Common Name: Arrowwood viburnum
Zone: 3 to 8
Distribution: native from Maine south to Florida west to Illinois.
Seed collection: Arrowwood viburnum (AV) fruit matures in late August to early September in the northeast. Fruit gradually changes from green to bright blue or navy blue color when ripe. The fruits are a favorite of many songbirds as they are high in fats, are abundant and the right size for swallowing by tiny song birds. AV fruit is readily consumed especially during fall migration. Collect fruits soon after ripening to beet the birds to the fruit. If fruits remain uneaten, the fruit shrivel on the plant, providing late winter and early spring survival food for birds on their return migration in the spring.
Seed handling: Fruit is a small round drupe. Each fruit contains a single round seed surrounded by a nutritious pulp. Clean seed soon after collecting. Macerate fruits by hand or use a food processor for larger amounts. Process seed until the pulp and skins are pureed. The hard seed will not be damaged by the blade. Float off the pulp, skins and any seeds that float in several changes of water. Sound seeds will sink to the bottom. Place cleaned seed under moist stratification to maintain moisture content of the seed. Cleaned seed can be sown immediately in prepared beds, planted outdoors in the soil under natural conditions or stored for planting in the spring or when it begins to germinate in the bag.
Germination requirements: To speed up the germination time the seed requires alternating one to two months periods of first warm/moist stratification followed by cold/moist stratification followed by another period of warm/moist stratification to break dormancy. When fall collected and planted in the ground or stratified and exposed to normal outside temperatures the seed will typically germinate uniformly the 2nd spring after planting. Fall collected seed goes through the first winter and spring. A root radical usually emerges the first summer after fall planting but the shoot remains dormant through the following winter, emerging in the spring of the second year. Sow seed ¼” to ½” deep in prepared seedbeds or in native soil. Seedling size can range from a few inches to 6 to 8” the first summer. Shade is recommended for seedlings the first year. Seedlings can grow in full sun to half shade the first season.
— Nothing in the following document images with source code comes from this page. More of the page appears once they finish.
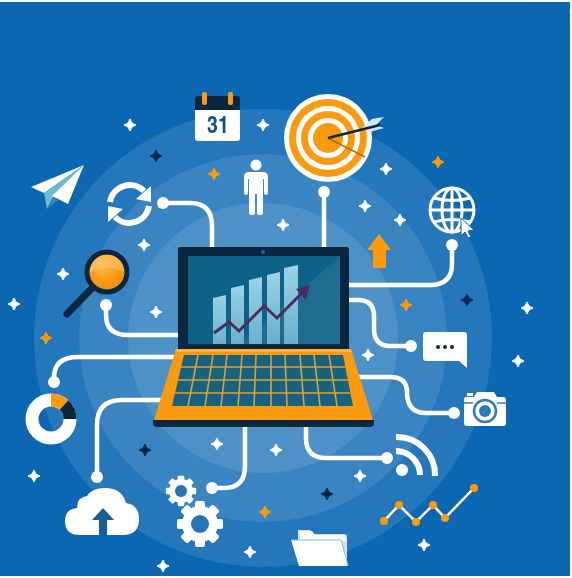
<!DOCTYPE html>
<html lang="en">
<head>
<meta charset="utf-8">
<title>Connected laptop</title>
<style>
:root{--blue:#0b67b2;--white:#fff;--orange:#fb9a0c;--navy:#0b2740;--teal:#0d6287;--bar:#86c6dc;--plum:#4b2c5e}
html,body{margin:0;background:var(--white);overflow:hidden}
svg{display:block;width:572px;height:578px}
.white{fill:var(--white)}.orange{fill:var(--orange)}.navy{fill:var(--navy)}.blue{fill:var(--blue)}
.halo{fill:var(--white);fill-opacity:.1}
.line{fill:none;stroke:var(--white);stroke-width:4.5;stroke-linecap:round;stroke-linejoin:round}
.date{font:700 24px "TeX Gyre Heros Cn","Liberation Sans",sans-serif;fill:#0b4f86;text-anchor:middle}
</style>
</head>
<body>
<svg viewBox="0 0 572 578" role="img" aria-label="Laptop with a growth chart, linked to business and web icons">
<defs>
<path id="spark" d="M0-6Q1-1 6 0Q1 1 0 6Q-1 1-6 0Q-1-1 0-6Z" stroke-width="1" stroke="currentColor" fill="currentColor"/>
<g id="gear">
<g id="teeth"><rect id="tooth" x="-5" y="-23" width="10" height="46" rx="2"/><use href="#tooth" transform="rotate(45)"/><use href="#tooth" transform="rotate(90)"/><use href="#tooth" transform="rotate(135)"/></g>
<circle r="18"/>
</g>
<clipPath id="screen-area"><rect x="188" y="256" width="152" height="88"/></clipPath>
<clipPath id="key-area"><path d="M184 355H343L353 406H172Z"/></clipPath>
<linearGradient id="bar-fill" x1="0" y1="0" x2="0" y2="1"><stop offset="0" stop-color="#9ad3e4"/><stop offset="1" stop-color="#69b0cd"/></linearGradient>
<radialGradient id="lens" cx=".4" cy=".35"><stop offset="0" stop-color="#ffb648"/><stop offset="1" stop-color="#f8920a"/></radialGradient>
</defs>

<rect class="blue" y="2" width="570" height="574"/>
<g id="halos"><circle class="halo" cx="263" cy="338" r="229"/><circle class="halo" cx="263" cy="338" r="184"/><circle class="halo" cx="263" cy="338" r="135"/></g>

<g id="connectors">
<g class="line">
<path d="M163 203H190Q212 203 212 226V250"/>
<path d="M324 192V250"/>
<path d="M452 245V264Q452 285 430 285H348"/>
<path d="M348 300H358Q374 300 374 316V328Q374 346 390 346H411"/>
<path d="M358 377H390Q407 377 407 392Q407 413 426 413H454"/>
<path d="M106 305V315Q106 335 128 335H182"/>
<path d="M54 382V378Q54 357 78 357H178"/>
<path d="M97 477V425Q97 400 122 400H162"/>
<path d="M245 426V466Q245 488 224 488H212"/>
<path d="M306 426V438Q306 458 326 458H387"/>
</g>
<g class="white"><circle cx="163" cy="203" r="6"/><circle cx="324" cy="192" r="6"/><circle cx="452" cy="245" r="6"/><circle cx="411" cy="346" r="6"/><circle cx="454" cy="413" r="6"/><circle cx="106" cy="305" r="6"/><circle cx="54" cy="382" r="6"/><circle cx="97" cy="477" r="6"/><circle cx="212" cy="488" r="6"/><circle cx="387" cy="458" r="6"/></g>
</g>

<g id="sparks">
<g color="#fff"><use href="#spark" x="130" y="125"/><use href="#spark" x="263" y="125"/><use href="#spark" x="386" y="169"/><use href="#spark" x="365" y="206"/><use href="#spark" x="400" y="220"/><use href="#spark" x="283" y="225"/><use href="#spark" x="144" y="245"/><use href="#spark" x="63" y="274"/><use href="#spark" x="14" y="304"/><use href="#spark" x="156" y="312"/><use href="#spark" x="527" y="308"/><use href="#spark" x="518" y="361"/><use href="#spark" x="368" y="355"/><use href="#spark" x="217" y="444"/><use href="#spark" x="276" y="450"/><use href="#spark" x="34" y="476"/><use href="#spark" x="360" y="476"/><use href="#spark" x="424" y="545"/><use href="#spark" x="250" y="552"/><use href="#spark" x="163" y="566"/></g>
<g color="#fb9a0c"><use href="#spark" x="438" y="162"/><use href="#spark" x="214" y="174"/><use href="#spark" x="406" y="305"/><use href="#spark" x="46" y="338"/><use href="#spark" x="265" y="512"/></g>
<g color="#0b2740"><use href="#spark" x="156" y="156"/><use href="#spark" x="467" y="300"/><use href="#spark" x="145" y="450"/><use href="#spark" x="327" y="494"/></g>
</g>

<g id="laptop">
<path class="navy" d="M180 247H347Q349 247 349 249V349H178V249Q178 247 180 247Z"/>
<circle cx="263" cy="252" r="2" fill="#24618f"/>
<rect x="188" y="256" width="152" height="88" fill="var(--teal)"/>
<g clip-path="url(#screen-area)">
<path d="M340 256V344H240Z" fill="#fff" opacity=".07"/>
<g fill="url(#bar-fill)"><path d="M213 298L226 295V344H213Z"/><path d="M231 288L244 285V344H231Z"/><path d="M249 280L262 277V344H249Z"/><path d="M267 275L280 272V344H267Z"/><path d="M284 268L298 265V344H284Z"/></g>
<path d="M214 333L229 322L239 331L264 306L277 318L303 292" fill="none" stroke="var(--plum)" stroke-width="3"/>
<path d="M296 289L310 285L306 300Z" fill="var(--plum)"/>
</g>
<path class="orange" d="M176 349H351L373 420H154Z"/>
<path d="M176 349H351L352 352H175Z" fill="#ffb13d"/>
<g clip-path="url(#key-area)">
<rect x="170" y="354" width="186" height="54" fill="#17627c"/>
<path d="M170 367H356M170 380H356M170 393H356M198 355L188 406M213 355L205 406M227 355L221 406M242 355L238 406M256 355L254 406M271 355L271 406M285 355L287 406M300 355L304 406M314 355L320 406M329 355L337 406" fill="none" stroke="#d9a23b" stroke-width="1.6"/>
</g>
<path class="navy" d="M153 420H374V423Q374 427 370 427H157Q153 427 153 423Z"/>
</g>

<g id="calendar">
<path class="white" d="M195 107H240V138Q240 141 237 141H198Q195 141 195 138Z"/>
<path class="navy" d="M195 110V99Q195 96 198 96H237Q240 96 240 99V110Z"/>
<rect class="orange" x="202" y="92" width="5" height="13" rx="2"/><rect class="orange" x="228" y="92" width="5" height="13" rx="2"/>
<text class="date" x="218" y="133">31</text>
</g>

<g id="target">
<circle class="white" cx="328" cy="138" r="44"/><circle class="orange" cx="328" cy="138" r="39"/><circle class="white" cx="328" cy="138" r="32"/><circle class="orange" cx="328" cy="138" r="27"/><circle class="white" cx="328" cy="138" r="20"/><circle class="orange" cx="328" cy="138" r="15"/>
<path d="M328 138L365 157" stroke="#b56a09" stroke-width="1.5"/>
<path d="M362 128L372 119L384 117L376 125L384 128L370 132Z" fill="#d6e9f2"/>
<path d="M328 138L380 125" stroke="var(--navy)" stroke-width="2.5"/>
</g>

<g id="person" class="white">
<circle cx="256" cy="165" r="5.5"/>
<path d="M249 172H263Q268 172 268 177V193Q268 195 266 195Q264 195 264 193V179H263V213Q263 215 260 215Q257 215 257 213V194H255V213Q255 215 252 215Q249 215 249 213V179H248V193Q248 195 246 195Q244 195 244 193V177Q244 172 249 172Z"/>
</g>

<g id="paper-plane">
<path class="white" d="M84 165L31 187L44 193Z"/><path d="M84 165L44 193L47 209L53 197Z" fill="#6fb9d3"/><path class="white" d="M84 165L52 196L68 204Z"/><path d="M47 209L53 197L58 200Z" fill="#2f88b3"/>
</g>

<g id="refresh">
<g fill="none" stroke="var(--white)" stroke-width="6"><path d="M110 202A20 20 0 0 1 144 191"/><path d="M149 206A20 20 0 0 1 115 217"/></g>
<path class="white" d="M151 186V202L136 199ZM108 222V206L123 209Z"/>
</g>

<g id="globe">
<g fill="none" stroke="var(--white)" stroke-width="3"><circle cx="452" cy="210" r="22"/><ellipse cx="452" cy="210" rx="10" ry="22"/><path d="M452 188V232M430 210H474M434 198Q452 203 470 198M434 222Q452 217 470 222"/></g>
<path class="white" d="M461 218L474 230L468 231L471 237L468 238L465 232L461 236Z" stroke="var(--blue)"/>
</g>

<path id="up-arrow" class="orange" d="M379 234L391 250H386V268H373V250H367Z"/>

<g id="magnifier">
<path d="M93 287L67 314" stroke="var(--navy)" stroke-width="7" stroke-linecap="round"/>
<circle cx="107" cy="272" r="20" fill="url(#lens)" stroke="var(--navy)" stroke-width="5"/>
<path d="M90 272A17 17 0 0 1 124 272Q107 264 90 272Z" fill="#ffd08a" opacity=".45"/>
</g>

<g id="donut-chart" fill="none" stroke-width="13">
<circle cx="51" cy="419" r="19" stroke="var(--white)"/>
<path d="M51 400A19 19 0 0 1 64 405" stroke="var(--orange)"/><path d="M64 405A19 19 0 0 1 70 419" stroke="var(--navy)"/>
</g>

<g id="chat">
<path class="white" d="M426 332H464Q467 332 467 335V368L459 361H426Q423 361 423 358V335Q423 332 426 332Z"/>
<g class="navy"><circle cx="438" cy="347" r="2"/><circle cx="445" cy="347" r="2"/><circle cx="452" cy="347" r="2"/></g>
</g>

<g id="camera">
<path class="white" d="M466 397H474L477 392H494L497 397H503Q506 397 506 400V423Q506 426 503 426H467Q464 426 464 423V400Q464 397 466 397Z"/>
<rect class="white" x="467" y="393" width="6" height="3"/>
<circle cx="485" cy="411" r="11" fill="none" stroke="#2d7bbd" stroke-width="2.5"/><circle cx="485" cy="411" r="6" fill="#2d7bbd"/><path d="M464 403H473M497 403H506" stroke="#2d7bbd" stroke-width="1.5"/>
</g>

<g id="wireless">
<circle class="white" cx="402" cy="470" r="6"/>
<g fill="none" stroke="var(--white)" stroke-width="6"><path d="M396 451A24 24 0 0 1 420 475"/><path d="M396 437A38 38 0 0 1 435 476"/></g>
</g>

<g id="trend">
<path d="M384 521L399 505L416 522L433 505L445 518L474 488" fill="none" stroke="var(--white)" stroke-width="2.5"/>
<g class="orange"><circle cx="384" cy="521" r="4"/><circle cx="399" cy="505" r="4"/><circle cx="416" cy="522" r="4"/><circle cx="433" cy="505" r="4"/><circle cx="445" cy="518" r="4"/><circle cx="474" cy="488" r="4"/></g>
</g>

<g id="cloud-upload">
<path class="white" d="M80 535Q65 535 65 521Q65 509 77 508Q77 497 87 496Q92 488 105 488Q122 488 126 503Q139 505 139 519Q139 535 123 535Z"/>
<path d="M103 508L114 520H107V536H99V520H92Z" fill="#175f9c"/>
</g>

<g id="gears">
<use href="#gear" class="white" transform="translate(181 491) scale(.66)"/><circle cx="181" cy="491" r="6" fill="#2572b7"/>
<use href="#gear" class="white" transform="translate(200 524)"/><circle cx="200" cy="524" r="9" fill="#2572b7"/>
</g>

<g id="folder">
<path d="M298 530H310L313 534H344Q347 534 347 537V562H298Z" fill="#cfe3f0"/>
<path class="white" d="M300 531H312L315 535H346V541H300Z"/>
<path class="white" d="M291 540H341L348 566H299Z"/>
<path d="M291 540H341L348 565" fill="none" stroke="#8fbbdb" stroke-width="1"/>
</g>
</svg>
</body>
</html>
Ecology: Arrowwood viburnum is an important native wildlife shrub. AV is tolerant of a full range of soil conditions including heavy clay soils. It grows in average moisture soils to wet poorly drained soils. AV produces abundant fruit, which is a preferred fall and winter food for many birds. AV naturally grows in old fields, hedgerows, forest margins, flood plains, wooded swamps and shrub wetlands. It prefers full sun but will tolerate a fair amount of shade and can even be found in the understory of open woodlands. AV grows from 6 to 10 ft tall. Its dense multi-stemmed habit provides nesting cover and habit for many bird species. AV is easy to establish from seed in open fields and wetlands. As it produces abundant seed collect large amounts and broadcast it or plant it widely in suitable habitat. But be patient as it will take a few years for the seed to germinate and the seedlings to become noticeable. Once established it grows reasonably fast and is fairly resistant to deer and rabbit browsing.
Arrowwood viburnum fruit ready for collecting. Small fruit is the perfect size for small song birds to eat.
Large fruit clusters provide abundant food during fall migration.
this page posted January 6th, 2014